During the tenure of President Susilo Bambang Yudhoyono (SBY), for example, Indonesia positioned itself as a country fully committed to democracy and to human rights values. This could be seen in the way Indonesia strongly pushed for the adoption of an ASEAN Charter and ASEAN institutions that emphasized the regional organization’s commitment to human rights and the rights of women and children.
A forum for democratization
It was also during the tenure of President SBY that the Bali Democracy Forum (BDF) was launched as an international platform for exchange of experiences among nations that are striving for greater democratization. The BDF was premised on the idea that a democracy is always “work in progress” and that each country must find its own way toward achieving and running a more fully democratic system.
At the same time, Indonesia promoted an international image of itself as a nation where Islam and democracy can work and thrive together. For this purpose the SBY administration collaborated with moderate and tolerant Islamic organizations such as the Nahdlatul Ulama (NU) and the Muhammadiyah.
At an earlier time, during the incumbency of President Suharto, Indonesia was also regarded as evincing a sense of Exceptionalism on the basis of its historical past, particularly the heyday of the Majapahit Empire. In his paper titled, “Wendt Meets West,” Stefan Rother claims Indonesia’s history and its identification with the Majapahit became the basis of Indonesia’s foreign policy, particularly its role in the founding and development of the Association of Southeast Asian Nations (ASEAN).
According to Rother, the Majapahit engendered in Indonesia a culture of cooperation, which the country eventually promoted in ASEAN in the form of values such as deliberation, consensus and non-interference.
That was Indonesia under President Suharto and President SBY. What about Indonesia today under President Joko “Jokowi” Widodo? In his book, “Man of Contradictions,” Benjamin Bland notes that President Jokowi emphasizes pragmatism and practicality in his foreign policy. This means that the focus of his foreign policy is on domestic development.
Power and prestige

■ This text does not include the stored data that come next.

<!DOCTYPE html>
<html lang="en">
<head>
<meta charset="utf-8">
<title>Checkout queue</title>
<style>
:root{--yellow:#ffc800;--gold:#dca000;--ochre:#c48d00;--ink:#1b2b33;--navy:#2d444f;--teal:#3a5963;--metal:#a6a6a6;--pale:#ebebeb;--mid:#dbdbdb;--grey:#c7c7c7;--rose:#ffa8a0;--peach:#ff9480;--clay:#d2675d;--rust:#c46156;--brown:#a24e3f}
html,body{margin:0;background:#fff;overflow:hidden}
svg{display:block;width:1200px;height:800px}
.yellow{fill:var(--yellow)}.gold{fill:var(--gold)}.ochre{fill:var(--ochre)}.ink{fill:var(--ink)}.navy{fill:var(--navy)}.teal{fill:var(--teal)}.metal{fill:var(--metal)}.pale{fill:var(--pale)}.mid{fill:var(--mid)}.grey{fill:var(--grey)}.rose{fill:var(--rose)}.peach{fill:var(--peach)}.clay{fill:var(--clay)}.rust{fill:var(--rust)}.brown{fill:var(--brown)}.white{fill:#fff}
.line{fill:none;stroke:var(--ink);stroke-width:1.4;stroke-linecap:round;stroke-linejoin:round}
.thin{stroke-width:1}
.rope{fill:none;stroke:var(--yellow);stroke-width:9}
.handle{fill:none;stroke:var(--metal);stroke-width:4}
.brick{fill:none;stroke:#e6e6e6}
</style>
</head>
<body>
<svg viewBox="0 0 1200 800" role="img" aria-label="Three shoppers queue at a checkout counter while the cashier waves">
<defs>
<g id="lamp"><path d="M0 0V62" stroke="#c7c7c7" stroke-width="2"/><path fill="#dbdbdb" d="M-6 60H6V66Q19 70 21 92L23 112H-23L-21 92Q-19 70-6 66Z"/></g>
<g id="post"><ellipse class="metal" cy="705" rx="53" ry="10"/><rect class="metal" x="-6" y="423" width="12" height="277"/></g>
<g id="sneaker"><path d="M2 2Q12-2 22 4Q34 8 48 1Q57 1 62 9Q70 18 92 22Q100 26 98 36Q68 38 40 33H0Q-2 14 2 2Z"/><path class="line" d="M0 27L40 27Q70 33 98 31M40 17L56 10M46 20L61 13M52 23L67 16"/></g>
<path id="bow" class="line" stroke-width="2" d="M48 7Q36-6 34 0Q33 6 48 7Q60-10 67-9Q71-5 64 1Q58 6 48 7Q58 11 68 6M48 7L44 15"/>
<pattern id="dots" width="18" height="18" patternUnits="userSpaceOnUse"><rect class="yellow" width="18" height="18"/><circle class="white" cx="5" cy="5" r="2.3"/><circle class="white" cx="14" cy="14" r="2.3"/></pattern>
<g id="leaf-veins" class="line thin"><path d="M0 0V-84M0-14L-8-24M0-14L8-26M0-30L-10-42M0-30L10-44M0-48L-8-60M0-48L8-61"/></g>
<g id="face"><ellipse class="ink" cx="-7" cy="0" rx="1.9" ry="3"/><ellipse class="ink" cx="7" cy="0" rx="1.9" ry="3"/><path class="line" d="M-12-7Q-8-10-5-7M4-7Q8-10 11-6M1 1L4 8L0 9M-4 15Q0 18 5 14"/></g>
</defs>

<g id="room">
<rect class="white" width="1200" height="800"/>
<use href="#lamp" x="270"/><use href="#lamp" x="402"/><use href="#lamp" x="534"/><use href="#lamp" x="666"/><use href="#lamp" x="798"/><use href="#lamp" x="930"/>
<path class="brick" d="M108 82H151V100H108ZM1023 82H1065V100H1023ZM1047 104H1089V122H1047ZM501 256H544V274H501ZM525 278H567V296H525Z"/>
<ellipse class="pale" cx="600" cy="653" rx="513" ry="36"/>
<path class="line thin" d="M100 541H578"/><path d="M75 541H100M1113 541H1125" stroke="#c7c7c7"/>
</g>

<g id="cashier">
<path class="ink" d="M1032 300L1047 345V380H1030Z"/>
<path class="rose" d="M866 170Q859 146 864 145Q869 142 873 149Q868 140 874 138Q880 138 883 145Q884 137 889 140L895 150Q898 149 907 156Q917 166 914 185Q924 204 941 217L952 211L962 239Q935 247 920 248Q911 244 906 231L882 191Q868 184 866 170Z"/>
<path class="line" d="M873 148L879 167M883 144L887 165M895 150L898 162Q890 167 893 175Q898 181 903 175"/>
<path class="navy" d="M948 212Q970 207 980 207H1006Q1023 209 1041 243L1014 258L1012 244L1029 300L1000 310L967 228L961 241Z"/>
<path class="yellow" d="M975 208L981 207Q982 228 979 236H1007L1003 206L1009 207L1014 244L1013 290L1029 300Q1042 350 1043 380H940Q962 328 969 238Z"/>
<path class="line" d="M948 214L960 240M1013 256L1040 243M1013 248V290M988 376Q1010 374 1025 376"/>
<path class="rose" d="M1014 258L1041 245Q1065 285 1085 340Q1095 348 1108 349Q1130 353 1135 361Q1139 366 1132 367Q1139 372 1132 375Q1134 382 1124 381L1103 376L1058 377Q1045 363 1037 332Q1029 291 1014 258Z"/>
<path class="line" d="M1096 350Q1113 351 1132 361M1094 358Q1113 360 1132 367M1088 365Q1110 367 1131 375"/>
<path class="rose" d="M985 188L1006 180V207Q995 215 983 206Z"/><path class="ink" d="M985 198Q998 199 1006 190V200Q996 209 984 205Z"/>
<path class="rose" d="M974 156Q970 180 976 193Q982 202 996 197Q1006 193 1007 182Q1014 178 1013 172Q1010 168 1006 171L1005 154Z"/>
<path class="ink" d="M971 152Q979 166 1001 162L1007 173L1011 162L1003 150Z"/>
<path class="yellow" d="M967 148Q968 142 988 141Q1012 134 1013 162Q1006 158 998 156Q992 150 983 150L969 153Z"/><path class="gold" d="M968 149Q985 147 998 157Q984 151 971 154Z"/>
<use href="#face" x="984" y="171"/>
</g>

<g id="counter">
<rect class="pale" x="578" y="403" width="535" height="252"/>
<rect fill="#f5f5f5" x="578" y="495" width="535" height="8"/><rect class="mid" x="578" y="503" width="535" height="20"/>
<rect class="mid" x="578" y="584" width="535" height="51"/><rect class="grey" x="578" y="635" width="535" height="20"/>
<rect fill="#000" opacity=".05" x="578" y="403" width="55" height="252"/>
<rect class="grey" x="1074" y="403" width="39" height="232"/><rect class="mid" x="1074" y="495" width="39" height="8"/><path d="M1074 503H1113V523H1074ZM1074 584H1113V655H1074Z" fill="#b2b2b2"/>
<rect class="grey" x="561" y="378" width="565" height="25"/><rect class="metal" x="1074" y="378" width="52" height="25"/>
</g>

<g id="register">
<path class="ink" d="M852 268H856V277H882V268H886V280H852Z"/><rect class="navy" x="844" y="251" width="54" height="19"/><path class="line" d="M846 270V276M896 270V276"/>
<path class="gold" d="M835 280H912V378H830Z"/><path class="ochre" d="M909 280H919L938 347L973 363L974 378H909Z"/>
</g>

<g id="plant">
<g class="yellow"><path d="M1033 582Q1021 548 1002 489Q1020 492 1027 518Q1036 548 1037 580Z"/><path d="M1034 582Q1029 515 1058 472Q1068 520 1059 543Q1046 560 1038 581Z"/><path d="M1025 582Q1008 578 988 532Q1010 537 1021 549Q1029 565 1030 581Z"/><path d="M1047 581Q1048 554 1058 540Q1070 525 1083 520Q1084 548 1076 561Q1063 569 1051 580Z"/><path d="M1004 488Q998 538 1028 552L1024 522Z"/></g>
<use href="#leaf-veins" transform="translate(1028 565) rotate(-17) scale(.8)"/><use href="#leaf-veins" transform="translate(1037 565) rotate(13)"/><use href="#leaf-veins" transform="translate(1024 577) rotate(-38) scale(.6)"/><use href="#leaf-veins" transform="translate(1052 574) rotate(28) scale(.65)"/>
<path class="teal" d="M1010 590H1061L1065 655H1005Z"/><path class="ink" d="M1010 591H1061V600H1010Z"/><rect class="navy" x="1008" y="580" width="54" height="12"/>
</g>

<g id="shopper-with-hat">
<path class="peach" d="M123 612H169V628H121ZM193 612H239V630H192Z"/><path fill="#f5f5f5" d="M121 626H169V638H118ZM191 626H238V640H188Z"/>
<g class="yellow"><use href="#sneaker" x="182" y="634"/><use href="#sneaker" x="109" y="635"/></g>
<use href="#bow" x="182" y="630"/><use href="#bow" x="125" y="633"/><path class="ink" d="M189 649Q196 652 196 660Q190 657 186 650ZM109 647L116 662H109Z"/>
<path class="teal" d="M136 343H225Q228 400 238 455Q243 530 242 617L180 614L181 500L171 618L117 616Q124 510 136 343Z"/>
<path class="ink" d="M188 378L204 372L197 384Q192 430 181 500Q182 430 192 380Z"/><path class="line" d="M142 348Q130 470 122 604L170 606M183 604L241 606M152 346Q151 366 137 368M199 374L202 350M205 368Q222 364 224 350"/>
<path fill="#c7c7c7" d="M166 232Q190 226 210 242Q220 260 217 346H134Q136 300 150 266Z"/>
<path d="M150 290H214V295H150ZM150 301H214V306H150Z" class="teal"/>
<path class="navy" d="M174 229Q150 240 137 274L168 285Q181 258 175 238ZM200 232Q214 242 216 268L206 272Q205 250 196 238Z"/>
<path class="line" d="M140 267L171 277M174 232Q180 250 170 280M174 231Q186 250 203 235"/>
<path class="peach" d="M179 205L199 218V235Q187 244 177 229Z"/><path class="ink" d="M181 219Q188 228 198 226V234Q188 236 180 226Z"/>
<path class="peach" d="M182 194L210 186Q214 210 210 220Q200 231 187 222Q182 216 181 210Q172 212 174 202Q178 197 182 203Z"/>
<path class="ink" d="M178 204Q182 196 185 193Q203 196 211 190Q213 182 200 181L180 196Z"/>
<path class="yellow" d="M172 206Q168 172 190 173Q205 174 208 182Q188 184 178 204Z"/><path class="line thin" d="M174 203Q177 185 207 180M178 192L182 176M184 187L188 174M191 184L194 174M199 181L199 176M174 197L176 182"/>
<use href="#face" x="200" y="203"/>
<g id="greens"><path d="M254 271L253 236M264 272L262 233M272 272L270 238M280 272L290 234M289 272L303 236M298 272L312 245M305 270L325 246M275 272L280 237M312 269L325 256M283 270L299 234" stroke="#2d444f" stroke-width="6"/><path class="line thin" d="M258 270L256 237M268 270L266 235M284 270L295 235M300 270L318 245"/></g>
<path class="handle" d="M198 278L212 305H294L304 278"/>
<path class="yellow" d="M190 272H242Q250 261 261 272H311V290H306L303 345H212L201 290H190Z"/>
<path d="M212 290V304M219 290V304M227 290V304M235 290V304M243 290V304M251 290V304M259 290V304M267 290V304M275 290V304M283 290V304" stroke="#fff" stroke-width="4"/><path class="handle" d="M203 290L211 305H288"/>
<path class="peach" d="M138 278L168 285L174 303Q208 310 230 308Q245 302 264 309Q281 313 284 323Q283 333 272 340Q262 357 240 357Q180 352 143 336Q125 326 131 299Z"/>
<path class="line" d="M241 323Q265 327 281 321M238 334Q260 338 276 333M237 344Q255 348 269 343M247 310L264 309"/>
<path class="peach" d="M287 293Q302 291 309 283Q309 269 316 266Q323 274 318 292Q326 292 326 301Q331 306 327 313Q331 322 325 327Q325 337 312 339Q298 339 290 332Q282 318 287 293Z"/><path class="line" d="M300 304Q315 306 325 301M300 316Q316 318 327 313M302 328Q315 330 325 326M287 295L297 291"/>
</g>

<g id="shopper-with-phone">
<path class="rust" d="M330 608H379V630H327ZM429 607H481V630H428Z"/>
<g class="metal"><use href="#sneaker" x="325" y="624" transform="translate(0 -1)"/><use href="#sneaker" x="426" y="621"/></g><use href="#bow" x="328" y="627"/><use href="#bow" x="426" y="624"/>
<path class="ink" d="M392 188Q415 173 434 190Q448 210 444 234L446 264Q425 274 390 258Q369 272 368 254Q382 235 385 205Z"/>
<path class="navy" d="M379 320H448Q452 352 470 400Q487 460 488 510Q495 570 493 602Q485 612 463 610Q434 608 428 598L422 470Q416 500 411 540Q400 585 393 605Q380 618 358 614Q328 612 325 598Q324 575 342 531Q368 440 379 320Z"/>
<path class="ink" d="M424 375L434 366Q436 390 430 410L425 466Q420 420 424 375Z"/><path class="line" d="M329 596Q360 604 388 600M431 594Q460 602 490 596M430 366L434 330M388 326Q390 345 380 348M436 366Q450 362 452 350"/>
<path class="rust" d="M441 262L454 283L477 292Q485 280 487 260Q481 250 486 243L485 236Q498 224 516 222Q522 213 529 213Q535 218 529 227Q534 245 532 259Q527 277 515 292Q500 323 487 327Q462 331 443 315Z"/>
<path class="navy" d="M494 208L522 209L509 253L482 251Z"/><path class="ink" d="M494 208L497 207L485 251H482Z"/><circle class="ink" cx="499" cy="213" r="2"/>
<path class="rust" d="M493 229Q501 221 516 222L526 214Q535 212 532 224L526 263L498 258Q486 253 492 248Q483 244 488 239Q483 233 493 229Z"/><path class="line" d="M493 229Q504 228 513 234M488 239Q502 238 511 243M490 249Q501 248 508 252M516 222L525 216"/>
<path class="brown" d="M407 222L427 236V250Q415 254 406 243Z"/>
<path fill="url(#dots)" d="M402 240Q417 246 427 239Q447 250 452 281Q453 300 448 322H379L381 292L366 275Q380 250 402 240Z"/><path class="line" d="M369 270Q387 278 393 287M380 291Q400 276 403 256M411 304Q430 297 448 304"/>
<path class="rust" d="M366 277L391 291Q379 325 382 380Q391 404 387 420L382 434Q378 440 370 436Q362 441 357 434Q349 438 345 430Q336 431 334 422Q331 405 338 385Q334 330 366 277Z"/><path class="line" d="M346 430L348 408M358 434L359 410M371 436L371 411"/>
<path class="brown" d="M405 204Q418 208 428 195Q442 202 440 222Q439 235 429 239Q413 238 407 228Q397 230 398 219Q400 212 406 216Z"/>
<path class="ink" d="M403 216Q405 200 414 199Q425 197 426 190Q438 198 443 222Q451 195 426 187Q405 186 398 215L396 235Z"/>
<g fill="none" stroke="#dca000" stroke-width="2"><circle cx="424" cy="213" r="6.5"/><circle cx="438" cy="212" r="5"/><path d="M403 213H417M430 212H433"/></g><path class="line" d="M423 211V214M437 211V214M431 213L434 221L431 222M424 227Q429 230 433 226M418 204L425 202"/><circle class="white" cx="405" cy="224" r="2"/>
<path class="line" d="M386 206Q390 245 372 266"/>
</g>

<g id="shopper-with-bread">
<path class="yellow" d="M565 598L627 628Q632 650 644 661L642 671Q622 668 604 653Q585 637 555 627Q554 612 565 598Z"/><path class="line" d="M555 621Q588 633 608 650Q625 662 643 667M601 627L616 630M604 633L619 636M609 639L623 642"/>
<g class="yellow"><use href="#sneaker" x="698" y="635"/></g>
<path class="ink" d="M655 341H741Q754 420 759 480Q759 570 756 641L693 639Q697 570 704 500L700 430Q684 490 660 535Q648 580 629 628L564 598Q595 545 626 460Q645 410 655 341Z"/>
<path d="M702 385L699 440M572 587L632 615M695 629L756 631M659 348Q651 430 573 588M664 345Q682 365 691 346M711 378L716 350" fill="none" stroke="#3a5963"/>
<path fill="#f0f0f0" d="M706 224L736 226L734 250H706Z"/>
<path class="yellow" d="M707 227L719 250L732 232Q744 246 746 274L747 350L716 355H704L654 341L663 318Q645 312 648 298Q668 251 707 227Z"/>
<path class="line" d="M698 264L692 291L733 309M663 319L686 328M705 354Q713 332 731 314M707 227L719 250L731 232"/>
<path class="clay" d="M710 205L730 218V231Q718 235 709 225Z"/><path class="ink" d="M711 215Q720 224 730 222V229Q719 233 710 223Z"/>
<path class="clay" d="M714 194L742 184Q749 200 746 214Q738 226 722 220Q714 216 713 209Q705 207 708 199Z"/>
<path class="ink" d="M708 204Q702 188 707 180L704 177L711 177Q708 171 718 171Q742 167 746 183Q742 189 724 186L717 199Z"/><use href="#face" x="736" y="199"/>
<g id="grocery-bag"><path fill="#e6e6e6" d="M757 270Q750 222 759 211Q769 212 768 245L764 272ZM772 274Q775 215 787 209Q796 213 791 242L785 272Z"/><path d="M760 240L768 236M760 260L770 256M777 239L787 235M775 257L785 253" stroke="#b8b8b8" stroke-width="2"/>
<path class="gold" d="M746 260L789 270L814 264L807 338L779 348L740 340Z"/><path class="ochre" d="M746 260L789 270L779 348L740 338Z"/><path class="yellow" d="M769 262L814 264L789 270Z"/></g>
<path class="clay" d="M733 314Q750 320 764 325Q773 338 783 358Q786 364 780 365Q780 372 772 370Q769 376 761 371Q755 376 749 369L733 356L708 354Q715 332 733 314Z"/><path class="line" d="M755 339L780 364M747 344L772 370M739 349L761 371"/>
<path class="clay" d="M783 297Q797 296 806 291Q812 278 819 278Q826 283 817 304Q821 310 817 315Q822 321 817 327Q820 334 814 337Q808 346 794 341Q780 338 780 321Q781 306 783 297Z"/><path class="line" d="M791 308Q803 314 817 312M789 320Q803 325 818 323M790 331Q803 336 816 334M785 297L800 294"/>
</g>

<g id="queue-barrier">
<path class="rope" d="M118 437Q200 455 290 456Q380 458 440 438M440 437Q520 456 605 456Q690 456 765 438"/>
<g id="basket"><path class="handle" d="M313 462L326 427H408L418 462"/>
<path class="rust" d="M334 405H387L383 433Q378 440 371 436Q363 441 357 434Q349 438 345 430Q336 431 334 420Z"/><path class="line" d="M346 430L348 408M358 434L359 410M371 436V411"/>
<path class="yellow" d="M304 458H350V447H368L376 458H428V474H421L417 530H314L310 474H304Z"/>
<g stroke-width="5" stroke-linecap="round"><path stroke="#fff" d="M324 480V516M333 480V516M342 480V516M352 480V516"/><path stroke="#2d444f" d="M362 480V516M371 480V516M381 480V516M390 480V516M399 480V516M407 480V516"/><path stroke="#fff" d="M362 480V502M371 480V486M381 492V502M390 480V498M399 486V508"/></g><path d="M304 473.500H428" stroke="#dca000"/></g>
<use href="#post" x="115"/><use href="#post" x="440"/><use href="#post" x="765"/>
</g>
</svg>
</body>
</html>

And even if President Jokowi had the will to implement a more activist foreign policy, observers say that Indonesia’s limited power would prevent it from becoming in any way Exceptional like such countries as the United States and China. One such observer is Yuen Foong Khong, who wrote a paper, “Power as Prestige in World Politics.” He argues that power—such as military power—is a major determinant of a country’s prestige on the global political stage.
Such prestige, or lack of it, shapes a country’s sense of identity, according to the constructivist notion of interstate politics. If Yuen is entirely correct, it is therefore not possible for Indonesia to have a sense of Exceptionalism that is comparable to that of powerful nations like the United States and China.
And yet the fact remains that even without the military and economic resources wielded by more powerful nations, Indonesia was able to play, at an earlier time, a significant role on the world and regional stage as an advocate of democracy and human rights values, and as a proponent of a global partnership between the developing and developed worlds.
It is also a fact of history that Indonesia was a pillar of the decolonization movement that saw a tremendous expansion of the membership of the Non-aligned Movement and the United Nations itself. It is also a demographic fact that there are more Muslims in Indonesia than in the entire Middle East, and yet it has generally adhered to a Pancasila ideology marked by religious tolerance.
Indonesia was able to do all of these without ever associating itself with the term and the notion of Exceptionalism.
Editor’s note: This article is not a piece of reportage but a commentary. Although the writer Alfin Zulfikar Rizky is a member of the Pinter Politik editorial staff, the views expressed here are his own and do not necessarily reflect those of Pinter Politik.